, encouraged the remaining members to stay on, doing the best they could. The group also allows the enrolment (hires) of young men who mainly assist in fetching water to water the seedlings during the dry season. Carolyne, the group leader, highlighted that the Trees for Food Security (T4FS) Project reversed the named challenges through supply of quality seeds and trainings on potting, nursery management, and suitable tree species based on their needs and record keeping.
Members now enjoy diverse benefits such as increased income from the sale of seedlings which enables them to provide loans amongst themselves as well as offer support when one is bereaved or ailing. The group’s success is also hinged on recommendations from the District Forestry Officer, and support from community based organizations, created opportunities to supply seedlings to local Non-Governmental Organizations. The group therefore gets to supply huge orders of between 1,000 – 5,000 seedlings. Furthermore, the group acquires quality seeds and seedlings through the project, wheelbarrows, nails, watering cans and polythene tubes, keeping them afloat at all times.
Members also noted they sell firewood or poles to other farmers and earn some income to take them through a number of days. The poles are usually in demand after harvesting periods as they are used for drying beans. Moreover, the women get to make charcoal from the trees they have planted on their farms and earn income through the surplus. Members stated that they no longer have to necessarily rely on their husbands to meet all their household needs such as paying school fees for their children.
Operating like a cooperative, members are encouraged to acquire extra income for their own use, by collecting seeds on behalf of the group as well as potting coffee in plantations nearby. The youngest member of the group highlighted that he can now pay his own school fees from income he has accrued over the months, by collecting seeds for the members. For a while, his parents could not afford to cater for his fees and that is when he considered joining the group, having noted the benefits members enjoy.

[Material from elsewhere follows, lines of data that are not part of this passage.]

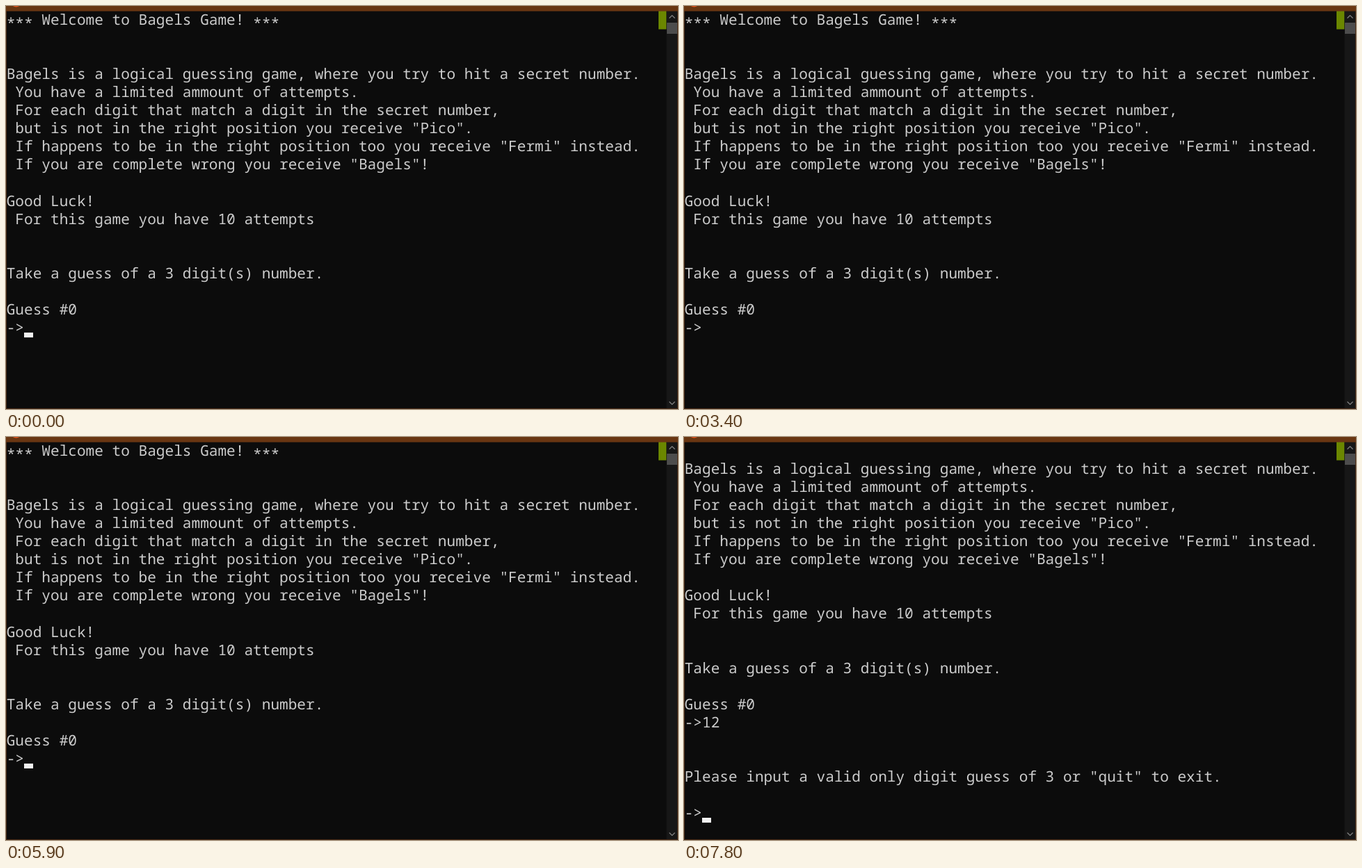
Recreate the animation shown at these times as an HTML page. Size 966 px wide and 580 px high, loop 8 s.

```html
<!DOCTYPE html>
<html lang="en">
<head>
<meta charset="utf-8">
<title>Bagels Game</title>
<style>
  html, body { margin: 0; width: 100%; height: 100%; overflow: hidden; background: #0c0c0c; }
  svg { display: block; }
  text {
    font: 21.1px "Noto Sans Mono", "DejaVu Sans Mono", monospace;
    fill: #ccc;
    font-variant-ligatures: none;
    text-rendering: geometricPrecision;
  }
</style>
</head>
<body>
<svg width="966" height="580" viewBox="0 0 966 580">
  <rect width="966" height="580" fill="#0c0c0c"/>
  <g id="page"></g>
  <rect id="cursor" width="13" height="7" fill="#f2f2f2"/>
  <rect x="938" y="7" width="11.5" height="26.5" fill="#6b8700"/>
  <rect x="949.5" y="7" width="16" height="573" fill="#171717"/>
  <rect x="950" y="24" width="15" height="16" fill="#4d4d4d"/>
  <g fill="none" stroke="#868686" stroke-width="1.2">
    <path d="M953.5 17.5l4-4 4 4"/>
    <path d="M953.5 569.5l4 4 4-4"/>
  </g>
  <path d="M.5 7V579.5H965.5V7" fill="none" stroke="#4a2a14"/>
  <rect width="966" height="7.5" fill="#693612"/>
  <circle cx="14.5" cy="-6.5" r="8" fill="#e8541c"/>
</svg>
<script>
const LOOP = 8000, LEFT = 0.7, ADVANCE = 12.66, ROW = 26.05, BASE = 27, SCROLL_ROWS = 2;

const lines = {
  0: "*** Welcome to Bagels Game! ***",
  3: "Bagels is a logical guessing game, where you try to hit a secret number.",
  4: " You have a limited ammount of attempts.",
  5: " For each digit that match a digit in the secret number,",
  6: " but is not in the right position you receive \"Pico\".",
  7: " If happens to be in the right position too you receive \"Fermi\" instead.",
  8: " If you are complete wrong you receive \"Bagels\"!",
  10: "Good Luck!",
  11: " For this game you have 10 attempts",
  14: "Take a guess of a 3 digit(s) number.",
  16: "Guess #0",
  17: "->",
  20: "Please input a valid only digit guess of 3 or \"quit\" to exit.",
  22: "->"
};
const PROMPT = 17, REPLY = 20, NEXT_PROMPT = 22;

const blinks = [500, 1100, 1500, 2000, 2500, 3000, 3400, 3900, 4400, 4900, 5500, 5900, 7300, 7800];
const keys = [6100, 6400];
const ENTER = 6600;

const page = document.getElementById("page");
const cursor = document.getElementById("cursor");
const rows = {};

function svgNode(tag, attrs, parent, text) {
  const node = document.createElementNS("http://www.w3.org/2000/svg", tag);
  for (const name in attrs) node.setAttribute(name, attrs[name]);
  if (text) node.textContent = text;
  return parent.appendChild(node);
}

for (const [row, line] of Object.entries(lines)) {
  const body = line.trimStart();
  const x = LEFT + (line.length - body.length) * ADVANCE;
  const node = rows[row] = svgNode("text", { x, y: BASE + row * ROW }, page);
  // Asterisks sit on the middle of the line.
  let shift = 0;
  for (const part of body.split(/(\*+)/).filter(Boolean)) {
    const drop = part[0] === "*" ? 4.5 : 0;
    svgNode("tspan", { dy: drop - shift }, node, part);
    shift = drop;
  }
}

const passed = (times, t) => times.filter(at => at <= t).length;
let last = "";

function draw(t) {
  const sent = t >= ENTER;
  const typed = passed(keys, t);
  const lit = passed(blinks, t) % 2 === 0;
  const state = [sent, typed, lit].join();
  if (state === last) return;
  last = state;

  rows[PROMPT].textContent = "->" + "12".slice(0, typed);
  for (const row of [REPLY, NEXT_PROMPT])
    rows[row].setAttribute("visibility", sent ? "visible" : "hidden");
  page.setAttribute("transform", `translate(0 ${sent ? -SCROLL_ROWS * ROW : 0})`);

  const row = sent ? NEXT_PROMPT - SCROLL_ROWS : PROMPT;
  const col = 2 + (sent ? 0 : typed);
  cursor.setAttribute("x", Math.round(LEFT + col * ADVANCE));
  cursor.setAttribute("y", Math.round(BASE + row * ROW));
  cursor.setAttribute("visibility", lit ? "visible" : "hidden");
}

const start = performance.now();
function tick() {
  draw((performance.now() - start) % LOOP);
  requestAnimationFrame(tick);
}
tick();
</script>
</body>
</html>
```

Women are also able to sustain themselves, not borrowing money from their husbands all the time as was the norm. “Courtesy of the Project, all members are smartly dressed, have neat hair and still have some income left to cater for personal needs. Moreover, since its women’s role to fetch firewood, it’s much easier now as we have them readily available in our farms hence don’t have to travel distances for the same,” stated Carolyne.